While some walked away without so much as a noise, others who tried to fight for what they saw as justice were often disillusioned by the lack of interest from the criminal justice system. Maseko claimed the Hawks sent him from pillar to post when he tried to report threats by Ajay Gupta, that he would call on Zuma to intervene when Maseko refused him access to the GCIS budget of R600-million for the New Age newspaper in 2010. Mentor’s claim was that senior Hawks officials sabotaged her statement to exclude the implication of Zuma.
Putting the climate in which these failures to hold implicated individuals to account into context, former national director of public prosecutions Mxolisi Nxasana, former Independent Police Investigative Directorate head Robert McBride and former Hawks head in KwaZulu-Natal Johan Booysen all gave chilling accounts of the patronage system that collapsed their areas of work. It was this patronage that blocked all efforts to investigate in some instances, or prosecute those against whom there was evidence of corruption in others.

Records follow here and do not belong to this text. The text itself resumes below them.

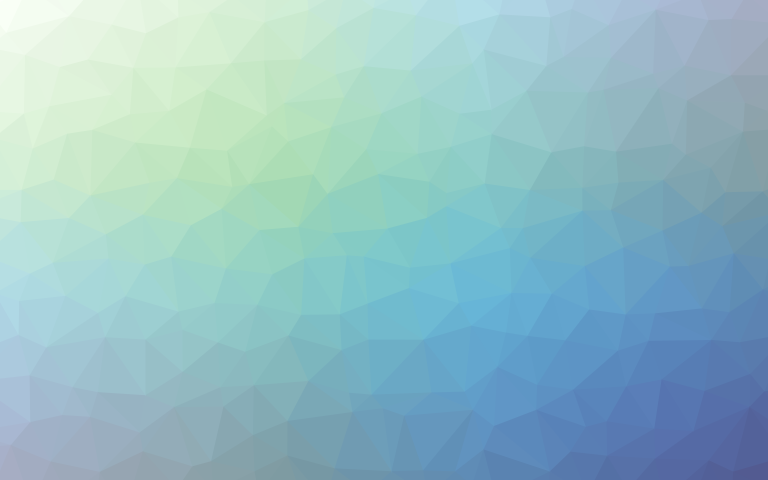
Give the GLSL for this background, as a WebGL 1 fragment shader.

```glsl
precision highp float;

uniform vec2 u_resolution;

const float CELL = 0.083;    // mesh spacing, in canvas heights
const float JITTER = 0.76;   // vertex scatter, in cells
const float TINT = 0.014;    // brightness variation between facets

// Ramp from pale mint to dusk blue
const vec3 WHITE = vec3(0.98, 1.00, 0.97);
const vec3 MINT  = vec3(0.88, 0.95, 0.86);
const vec3 LEAF  = vec3(0.79, 0.92, 0.77);
const vec3 GREEN = vec3(0.66, 0.86, 0.70);
const vec3 TEAL  = vec3(0.50, 0.79, 0.78);
const vec3 SKY   = vec3(0.41, 0.72, 0.85);
const vec3 BLUE  = vec3(0.36, 0.58, 0.77);
const vec3 NAVY  = vec3(0.34, 0.45, 0.69);
const vec3 DUSK  = vec3(0.32, 0.35, 0.56);

float hash(vec2 p) {
  vec3 q = fract(vec3(p.xyx) * 0.1031);
  q += dot(q, q.yzx + 33.33);
  return fract((q.x + q.y) * q.z);
}

float cross2(vec2 a, vec2 b) {
  return a.x * b.y - a.y * b.x;
}

// Piecewise linear colour ramp over 0..1
vec3 ramp(float t) {
  float s = clamp(t, 0.0, 1.0) * 8.0;
  vec3 c = mix(WHITE, MINT, clamp(s, 0.0, 1.0));
  c = mix(c, LEAF,  clamp(s - 1.0, 0.0, 1.0));
  c = mix(c, GREEN, clamp(s - 2.0, 0.0, 1.0));
  c = mix(c, TEAL,  clamp(s - 3.0, 0.0, 1.0));
  c = mix(c, SKY,   clamp(s - 4.0, 0.0, 1.0));
  c = mix(c, BLUE,  clamp(s - 5.0, 0.0, 1.0));
  c = mix(c, NAVY,  clamp(s - 6.0, 0.0, 1.0));
  return mix(c, DUSK, clamp(s - 7.0, 0.0, 1.0));
}

// Jittered mesh vertex, in cell units
vec2 vertex(vec2 id) {
  vec2 offset = vec2(hash(id + 17.0), hash(id + 71.0)) - 0.5;
  return id + 0.5 + JITTER * offset;
}

// Signed distance to the line a-b, positive on its left
float edgeDistance(vec2 p, vec2 a, vec2 b) {
  return cross2(normalize(b - a), p - a);
}

// Facet colour in rgb, premultiplied by its coverage in alpha
vec4 facet(vec2 p, vec2 a, vec2 b, vec2 c, float pixel) {
  float d = min(edgeDistance(p, a, b),
                min(edgeDistance(p, b, c), edgeDistance(p, c, a)));
  float coverage = clamp(0.5 + d / pixel, 0.0, 1.0);
  if (coverage <= 0.0) return vec4(0.0);
  vec2 center = (a + b + c) / 3.0;
  vec2 uv = center * CELL * vec2(u_resolution.y / u_resolution.x, 1.0);
  vec3 color = 0.5 * (ramp(uv.x) + ramp(1.0 - uv.y));
  color += TINT * (hash(floor(center * 40.0)) - 0.5);
  return vec4(color, 1.0) * coverage;
}

// True when the diagonal a-c gives the better shaped pair of triangles
bool splitsAlongAC(vec2 a, vec2 b, vec2 c, vec2 d) {
  float sinB = cross2(c - b, a - b);
  float cosB = dot(c - b, a - b);
  float sinD = cross2(a - d, c - d);
  float cosD = dot(a - d, c - d);
  return sinB * cosD + cosB * sinD > 0.0;
}

void main() {
  vec2 p = gl_FragCoord.xy / (u_resolution.y * CELL);
  float pixel = 1.0 / (u_resolution.y * CELL);
  vec2 base = floor(p - 0.5);
  vec4 sum = vec4(0.0);

  // Nearby quads, each split into two facets
  for (int j = -1; j <= 1; j++) {
    for (int i = -1; i <= 1; i++) {
      vec2 id = base + vec2(float(i), float(j));
      vec2 a = vertex(id);
      vec2 b = vertex(id + vec2(1.0, 0.0));
      vec2 c = vertex(id + vec2(1.0, 1.0));
      vec2 d = vertex(id + vec2(0.0, 1.0));
      if (splitsAlongAC(a, b, c, d)) {
        sum += facet(p, a, b, c, pixel) + facet(p, a, c, d, pixel);
      } else {
        sum += facet(p, a, b, d, pixel) + facet(p, b, c, d, pixel);
      }
    }
  }
  gl_FragColor = vec4(sum.rgb / max(sum.a, 0.001), 1.0);
}
```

Nxasana’s testimony was cut short when the legal representative of his former deputy Nomgcobo Jiba interjected to claim prejudice against his client. The other two, however, spent days telling how they were removed from their positions in the interest of protecting colleagues who seemed sympathetic to capture.
McBride’s description of a “silent coup” that characterised the criminal justice system showed that there was an attack on anti-corruption bodies, which included the “removal of their heads by either suspension or spurious disciplinary actions”, one of which was his own.
There have been calls for Zondo to release one or more interim reports on the work of the commission, to give insight on its findings so far.
Although this has not happened, anyone following the proceedings in Parktown can easily distinguish a pattern in the evidence led so far, that calls for recommendations on delegations of authority within government structures, to develop a greater sense of scrutiny and monitoring of implementation of strategic ideas envisaged for service delivery.
Talane is a writer for Corruption Watch.